That’s one thing that separates them, indeed.
So is the everything-all-at-once summation of what he’s doing accurate, then, I asked? “Upon first glance it seemed accurate. I also think a huge part of what people like me do is based on ego, and weaving some caricature of a particular kind of artist and using it as a facade to sell a brand.”
It seems to be working. Glass Popcorn’s brand, as the story goes, was pushed forward by Ryder Ripps when he found him talking shit in a dump.fm chat room. Rips, who I’m pretending to have heard of before ten minutes ago, befriended him, and flew the “Art world Justin Bieber” out to New York City to perform at MOMA PS1 last year, pushing him further into the internet’s consciousness.

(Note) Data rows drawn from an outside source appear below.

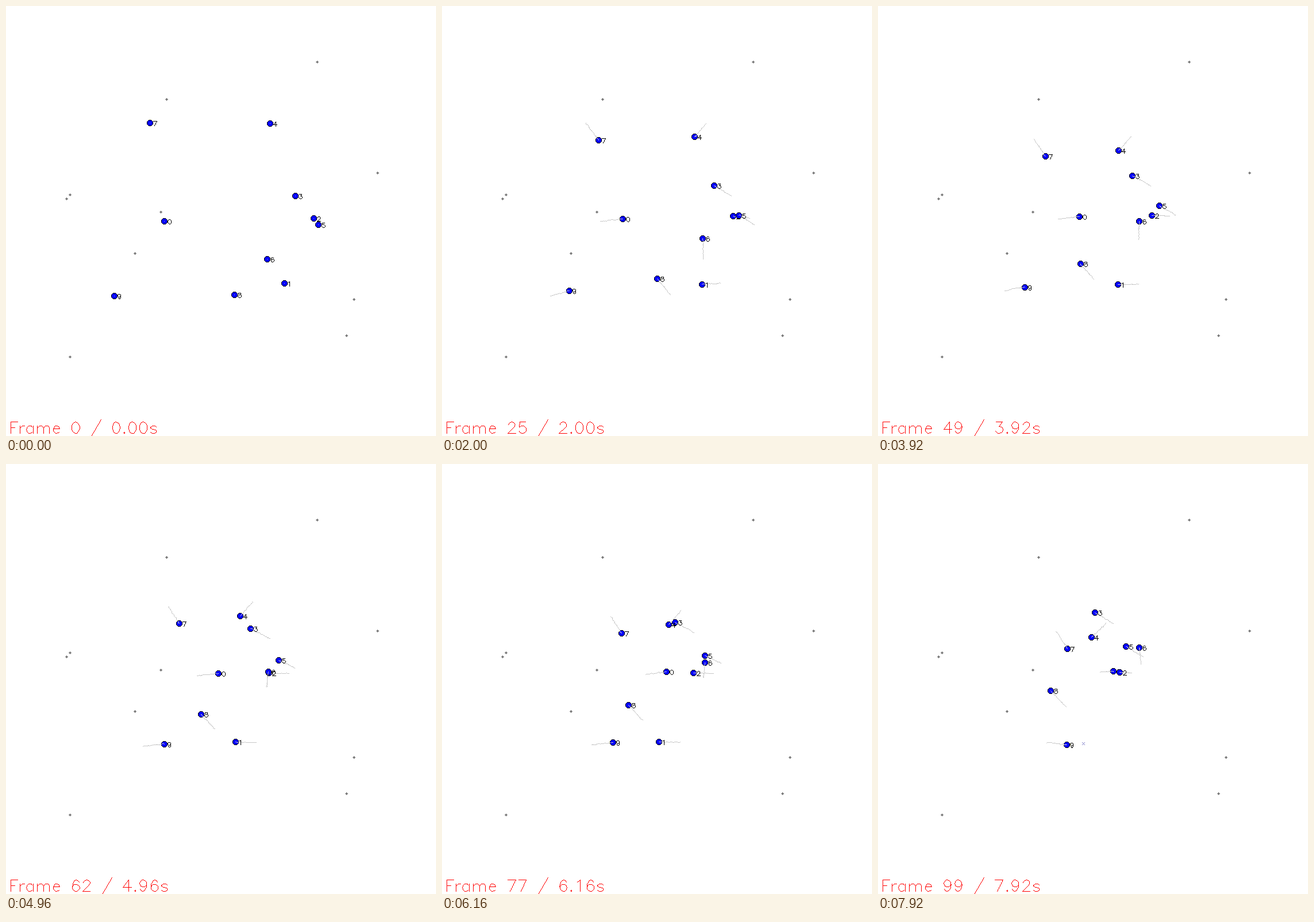
A matplotlib script that plays this animation: 748x748 px, repeating every 8000 ms.

```python
import numpy as np
import matplotlib.pyplot as plt
from matplotlib.animation import FuncAnimation
from matplotlib.patches import PathPatch
from matplotlib.path import Path

SIZE, FRAMES, STEP_MS = 748, 100, 80
TRAIL = 25      # frames of history behind each walker
EXIT = 89       # last frame of the walker that leaves
KEYS = (0, 36, 77, 99)

fig = plt.figure(figsize=(SIZE / 100, SIZE / 100), dpi=100, facecolor="white")
ax = fig.add_axes([0, 0, 1, 1])
ax.set(xlim=(0, SIZE), ylim=(SIZE, 0))
ax.axis("off")


# --- crisp one-pixel drawing ------------------------------------------------
SQUARE = np.array([(0, 0), (1, 0), (1, 1), (0, 1), (0, 0)])
SQUARE_CODES = [Path.MOVETO, Path.LINETO, Path.LINETO, Path.LINETO, Path.CLOSEPOLY]


def pixel_path(pixels):
    pixels = np.unique(pixels, axis=0)
    squares = (pixels[:, None] + SQUARE).reshape(-1, 2)
    return Path(squares, SQUARE_CODES * len(pixels))


def layer(color, zorder, pixels=((0, 0),)):
    patch = PathPatch(pixel_path(np.array(pixels)), fc=color, lw=0, snap=False, zorder=zorder)
    return ax.add_patch(patch)


def line_pixels(points):
    """Pixels of a polyline, one per step along the longer axis."""
    points = np.rint(points)
    parts = [points[:1]]
    for a, b in zip(points, points[1:]):
        steps = int(np.abs(b - a).max())
        parts.append(np.rint(np.linspace(a, b, steps + 1)))
    return np.vstack(parts)


# --- stroke font: y goes up from the baseline -------------------------------
def arc(cx, cy, rx, ry, start=0, end=360):
    a = np.radians(np.linspace(start, end, 2 + abs(end - start) // 25))
    return list(zip(cx + rx * np.cos(a), cy + ry * np.sin(a)))


def turned(strokes):
    return [[(20 - x, 21 - y) for x, y in s] for s in strokes]


def arch(x):
    return [(x, 10)] + arc(x + 6, 9, 5, 5, 120, 0) + [(x + 11, 0)]


SIX = [arc(11, 8, 7, 13, 45, 180), arc(10.5, 6.5, 6.5, 6.5)]

GLYPHS = {  # advance width, strokes
    " ": (16, []),
    ".": (10, [arc(5, 1, 1, 1)]),
    "/": (22, [[(20, 25), (2, -7)]]),
    "0": (20, [arc(10, 10.5, 7, 10.5)]),
    "1": (20, [[(6, 17), (8, 18), (11, 21), (11, 0)]]),
    "2": (20, [arc(10, 15, 6, 6, 170, -40) + [(3, 0), (17, 0)]]),
    "3": (20, [[(5, 21), (16, 21), (10, 13)] + arc(10, 6.5, 7, 6.5, 80, -155)]),
    "4": (20, [[(13, 0), (13, 21), (3, 7), (18, 7)]]),
    "5": (20, [[(15, 21), (5, 21), (4, 12)] + arc(10, 7, 7, 7, 130, -155)]),
    "6": (20, SIX),
    "7": (20, [[(3, 21), (17, 21), (7, 0)]]),
    "8": (20, [arc(10, 17, 6, 4), arc(10, 6.5, 7, 6.5)]),
    "9": (20, turned(SIX)),
    "F": (17, [[(4, 0), (4, 21), (17, 21)], [(4, 11), (12, 11)]]),
    "r": (13, [[(4, 0), (4, 14)], arc(11, 7, 7, 7, 170, 80)]),
    "a": (19, [[(15, 14), (15, 0)], arc(9, 7, 6, 7, 40, 320)]),
    "m": (30, [[(4, 14), (4, 0)], arch(4), arch(15)]),
    "e": (18, [[(3, 8)] + arc(9, 7, 6, 7, 10, 320)]),
    "s": (17, [arc(8.5, 10.5, 5.5, 3.5, 20, 270) + arc(8.5, 3.5, 5.5, 3.5, 90, -160)]),
}


def text_pixels(text, x, y, scale):
    parts = []
    for char in text:
        width, strokes = GLYPHS[char]
        parts += [line_pixels(np.array(s) * (scale, -scale) + (x, y)) for s in strokes]
        x += width * scale
    return np.vstack(parts)


# --- walkers ----------------------------------------------------------------
grid = np.stack(np.meshgrid(np.arange(-5, 6), np.arange(-5, 6)), -1).reshape(-1, 2)
reach = (grid ** 2).sum(axis=1)
DISC = grid[reach < 25]
RING = grid[(reach >= 25) & (reach < 30)]
DIAMOND = grid[np.abs(grid).sum(axis=1) <= 2]
CROSS = grid[(np.abs(grid[:, 0]) == np.abs(grid[:, 1])) & (reach <= 8)]

rng = np.random.default_rng(4)


class Walker:
    def __init__(self, number, waypoints, last=KEYS[-1]):
        self.number, self.last = str(number), last
        frames = np.arange(FRAMES)
        keys = KEYS[:-1] + (last,)
        path = np.column_stack([np.interp(frames, keys, c) for c in zip(*waypoints)])
        wobble = rng.normal(0, 0.4, path.shape)
        wobble[list(keys)] = 0
        self.path = np.rint(path + wobble)
        colors = ("#0000ff", "black", "#c8c8c8", "black")
        self.layers = [layer(c, 10 + number + i / 10) for i, c in enumerate(colors)]

    def draw(self, frame):
        here = frame <= self.last
        x, y = spot = self.path[frame]
        trail = line_pixels(self.path[max(0, frame - TRAIL):frame + 1])
        label = text_pixels(self.number, x + 5, y + 5, 0.4)
        for patch, pixels in zip(self.layers, (DISC + spot, RING + spot, trail, label)):
            patch.set_visible(here)
            patch.set_path(pixel_path(pixels))


ROUTES = [
    [(275, 374), (331, 368), (390, 361), (409, 360)],
    [(484, 482), (437, 484), (377, 483), (357, 486)],
    [(535, 369), (493, 364), (437, 363), (420, 362)],
    [(503, 330), (460, 304), (405, 275), (377, 258)],
    [(459, 204), (430, 238), (394, 279), (371, 301)],
    [(543, 380), (504, 355), (457, 333), (431, 317)],
    [(454, 440), (453, 388), (457, 345), (454, 319)],
    [(250, 203), (281, 246), (312, 294), (329, 321)],
    [(397, 502), (364, 462), (324, 419), (300, 394)],
    [(188, 504), (236, 491), (297, 484), (328, 488)],
]
LEAVER = 1
walkers = [Walker(n, route, EXIT if n == LEAVER else KEYS[-1]) for n, route in enumerate(ROUTES)]

# --- fixed marks, exit cross and caption ------------------------------------
for mark in [(541, 97), (279, 162), (646, 290), (111, 328), (105, 335),
             (269, 358), (224, 430), (605, 510), (592, 573), (111, 610)]:
    layer("#7f7f7f", 2, DIAMOND + mark)

cross = layer("#8080c8", 3, CROSS + ROUTES[LEAVER][-1])
caption = layer("#ff0000", 60)


def draw(frame):
    for walker in walkers:
        walker.draw(frame)
    cross.set_visible(frame > EXIT)
    text = f"Frame {frame} / {frame * STEP_MS / 1000:.2f}s"
    caption.set_path(pixel_path(text_pixels(text, 4, 743, 0.95)))
    return []


anim = FuncAnimation(fig, draw, frames=FRAMES, init_func=lambda: draw(0),
                     interval=STEP_MS, repeat=True)
plt.show()
```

The art world crossover makes sense, of course, because internet rap is by necessity a sort of put-on, a commentary on rap using the language of rap to explore the boundaries of this that and the other thing. Anyway: art talk.
“I’m heavily inspired by Judith Butler’s writing about the danger of exclusion from our frames of reference,” he said, which is probably the first post-structural shout out I’ve heard in the rap game in a minute. “It’s written in such general terms and I love the idea of applying it to the way we consume art and culture, equality and inclusion is what art especially needs given the prominence of the net.”
Or, as he told Art Info at the time of his MOMA show: “We like to keep in mind the importance of keeping my music relevant and silly.” He said he’s inspired by “the sillier aspects of the cultural and counter-cultural ideas that members of my generation form and subscribe to, as well as my generation’s incredible involvement with the Internet and social media…I’m inspired by my ability to observe things about my generation that my peers don’t.”
That’s the job of an artist, right? To observe things that your peers don’t. Also of a music writer, I suppose. Or to observe things that your peers have already dismissed, but to offer an explanation why they were wrong in doing so. I’m not saying that this is great, or that anyone will care about this song, or this meme, for more than the next couple months, but I’m saying that it exists, all of it, all at once. Stare into it. Everything you need to know about your irrelevance is in there.